§ Required action
Copy every line of the records that includes the word "absolute".

§ Information provided
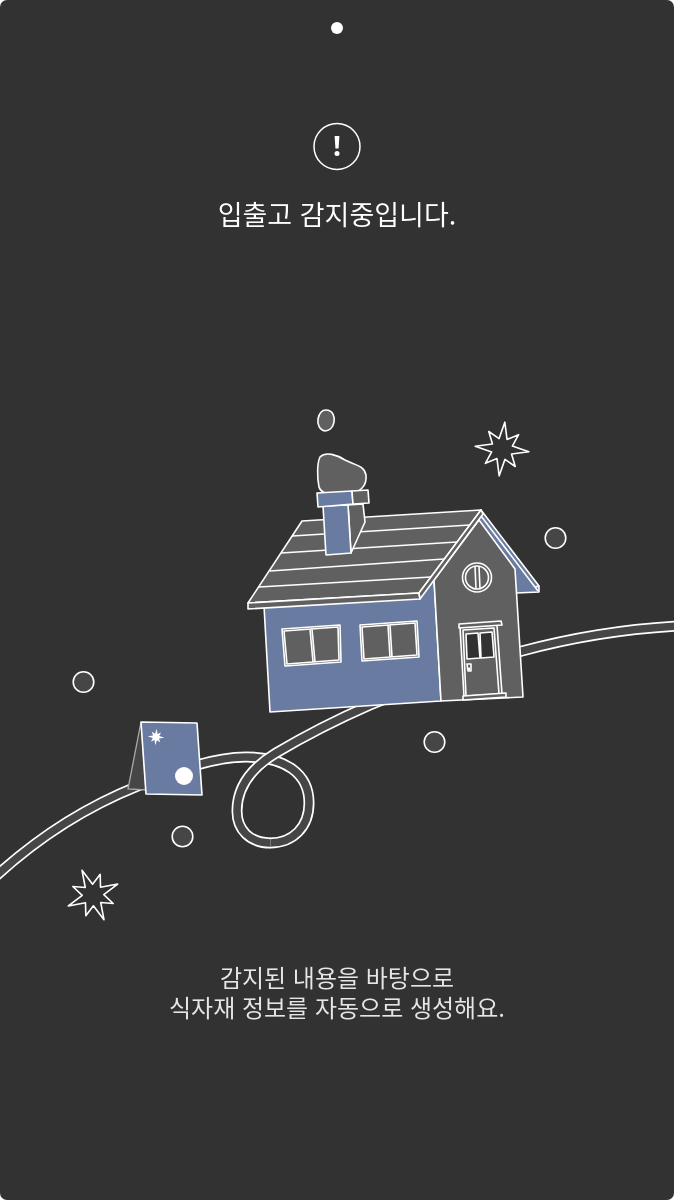
<!DOCTYPE html>
<html lang="ko">
<head>
<meta charset="utf-8">
<title>입출고 감지중입니다.</title>
<style>
:root{--panel:#323232;--grey:#606060;--band:#464646;--blue:#697ba1;--line:#fff;--soft:#e6e6e6}
*{box-sizing:border-box;margin:0}
html,body{width:674px;height:1200px;overflow:hidden;background:#fff}
.panel{position:relative;width:674px;height:1200px;overflow:hidden;border-radius:7px;background:var(--panel);color:var(--line);font-family:"Noto Sans CJK KR","Noto Sans",sans-serif;text-align:center}
.sensor{position:absolute;left:331px;top:22px;width:12px;height:12px;border-radius:50%;background:var(--line)}
.scene{position:absolute;inset:0}
.status{position:absolute;left:0;top:194px;width:100%;font-size:27px;font-weight:500;line-height:40px;white-space:nowrap}
.note{position:absolute;left:0;top:962px;width:100%;font-size:24px;font-weight:400;line-height:30px;color:var(--soft);white-space:nowrap}
.ink{fill:none;stroke:var(--line);stroke-width:1.6;stroke-linejoin:round}
.grey{fill:var(--grey)}
.blue{fill:var(--blue)}
.dark{fill:var(--panel)}
.track{fill:none}
.rim{stroke:var(--line);stroke-width:11}
.bed{stroke:var(--band);stroke-width:7.6}
</style>
</head>
<body>
<main class="panel">
<span class="sensor"></span>
<svg class="scene" width="674" height="1200" viewBox="0 0 674 1200" aria-hidden="true">
<defs>
<path id="star" d="M0-27 4-10 15-16 10-4 27 0 10 4 15 16 4 10 0 27-4 10-15 16-10 4-27 0-10-4-15-16-4-10Z"/>
<path id="track-left" d="M-4 876C42 834 88 806 138 786C178 770 214 757 246 757C286 757 309 774 309 803C309 827 293 843 270 843"/>
<path id="track-right" d="M270.500 843C250 843 237 830 237 811C237 788 251 768 276 753C308 734 338 719 370 705C420 684 470 666 522 651C574 637 624 629 678 626"/>
</defs>

<g class="alert">
<circle cx="337" cy="146.500" r="23" fill="none" stroke="#fff" stroke-width="1.500"/>
<path d="M334.600 136h4.800l-.8 12.500h-3.200z" fill="#fff"/>
<circle cx="337" cy="153.500" r="2.500" fill="#fff"/>
</g>

<g class="track">
<use href="#track-left" class="rim"/><use href="#track-left" class="bed"/>
<use href="#track-right" class="rim"/><use href="#track-right" class="bed"/>
</g>

<g class="house ink">
<path class="blue" d="M481 510 539 586V592L516 593 474 520Z"/>
<path class="blue" d="M264 606 434 578 441 701 270 712Z"/>
<path class="grey" d="M434 580 479 520 515 569 523 697 441 701Z"/>
<path d="M481 516 538 591M539 586 535 587"/>
<path class="grey" d="M302 521 481 510 419 593 248 603Z"/>
<path class="grey" d="M248 603V609L420 599 419 593Z"/>
<path class="grey" d="M419 593 481 510 483 514 420 599Z"/>
<path d="M292 536 470 525M281 553 457 542M270 571 444 559M259 587 431 577"/>

<g class="windows grey">
<path d="M282 629 340 625 341 662 285 666Z"/>
<path d="M284 631 338 627 339 660 287 664ZM310 629 313 662M312 629 315 662"/>
<path d="M360 625 417 621 419 657 362 661Z"/>
<path d="M362 627 415 623 417 655 364 659ZM388 625 390 657M390 625 392 657"/>
</g>

<g class="round-window">
<circle class="grey" cx="477" cy="577.500" r="14.500"/>
<circle cx="477" cy="577.500" r="11.500"/>
<path d="M475 566 476 589M479 566 480 589"/>
</g>

<g class="door">
<path class="grey" d="M460 627 497 625 502 694 464 697Z"/>
<path class="grey" d="M459 624 501 621 502 625 459 628Z"/>
<path d="M463 630 494 628 499 694 466 696Z"/>
<path class="dark" d="M466 634 478 633 480 658 467 659ZM480 633 492 632 494 657 481 658Z"/>
<path d="M467 664 471 664 471 671 468 671Z"/>
<path class="grey" d="M463 696 506 693 506 697 463 700Z"/>
<circle cx="469" cy="669" r=".6"/>
</g>

<g class="chimney">
<path class="grey" d="M319 487C317 477 317 463 320 457C326 451 337 455 345 460C354 465 364 465 366 475C367 484 362 491 353 493C342 495 322 497 319 487Z"/>
<path class="grey" d="M348 505 363 504 365 522 351 553Z"/>
<path class="blue" d="M323 506 348 505 351 553 326 555Z"/>
<path class="blue" d="M317 493 352 491 353 504 318 507Z"/>
<path class="grey" d="M352 491 368 490 369 503 353 504Z"/>
</g>
<path class="smoke grey" d="M326 410C333 410 335 417 334 422C333 428 329 431 325 431C320 430 317 425 318 419C319 414 321 410 326 410Z"/>
</g>

<g class="card">
<path d="M141 722 128 789 146 790Z" fill="#464646" stroke="#aaa" stroke-width="1.300"/>
<path class="ink" style="fill:var(--blue)" d="M141 722 197 723 202 795 146 794Z"/>
<use href="#star" transform="translate(156 737) rotate(5) scale(.31)" fill="#fff"/>
<circle cx="184" cy="776" r="9" fill="#fff"/>
</g>

<g class="sky ink">
<use href="#star" transform="translate(502 449) rotate(6)"/>
<use href="#star" transform="translate(93 895) rotate(-24)"/>
<g fill="#464646">
<circle cx="555.500" cy="538" r="10.300"/>
<circle cx="83.500" cy="682" r="10.300"/>
<circle cx="434.500" cy="742" r="10.300"/>
<circle cx="182.500" cy="836.500" r="10.300"/>
</g>
</g>
</svg>
<h1 class="status">입출고 감지중입니다.</h1>
<p class="note">감지된 내용을 바탕으로<br>식자재 정보를 자동으로 생성해요.</p>
</main>
</body>
</html>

§ Response to the exercise
.sensor{position:absolute;left:331px;top:22px;width:12px;height:12px;border-radius:50%;background:var(--line)}
.scene{position:absolute;inset:0}
.status{position:absolute;left:0;top:194px;width:100%;font-size:27px;font-weight:500;line-height:40px;white-space:nowrap}
.note{position:absolute;left:0;top:962px;width:100%;font-size:24px;font-weight:400;line-height:30px;color:var(--soft);white-space:nowrap}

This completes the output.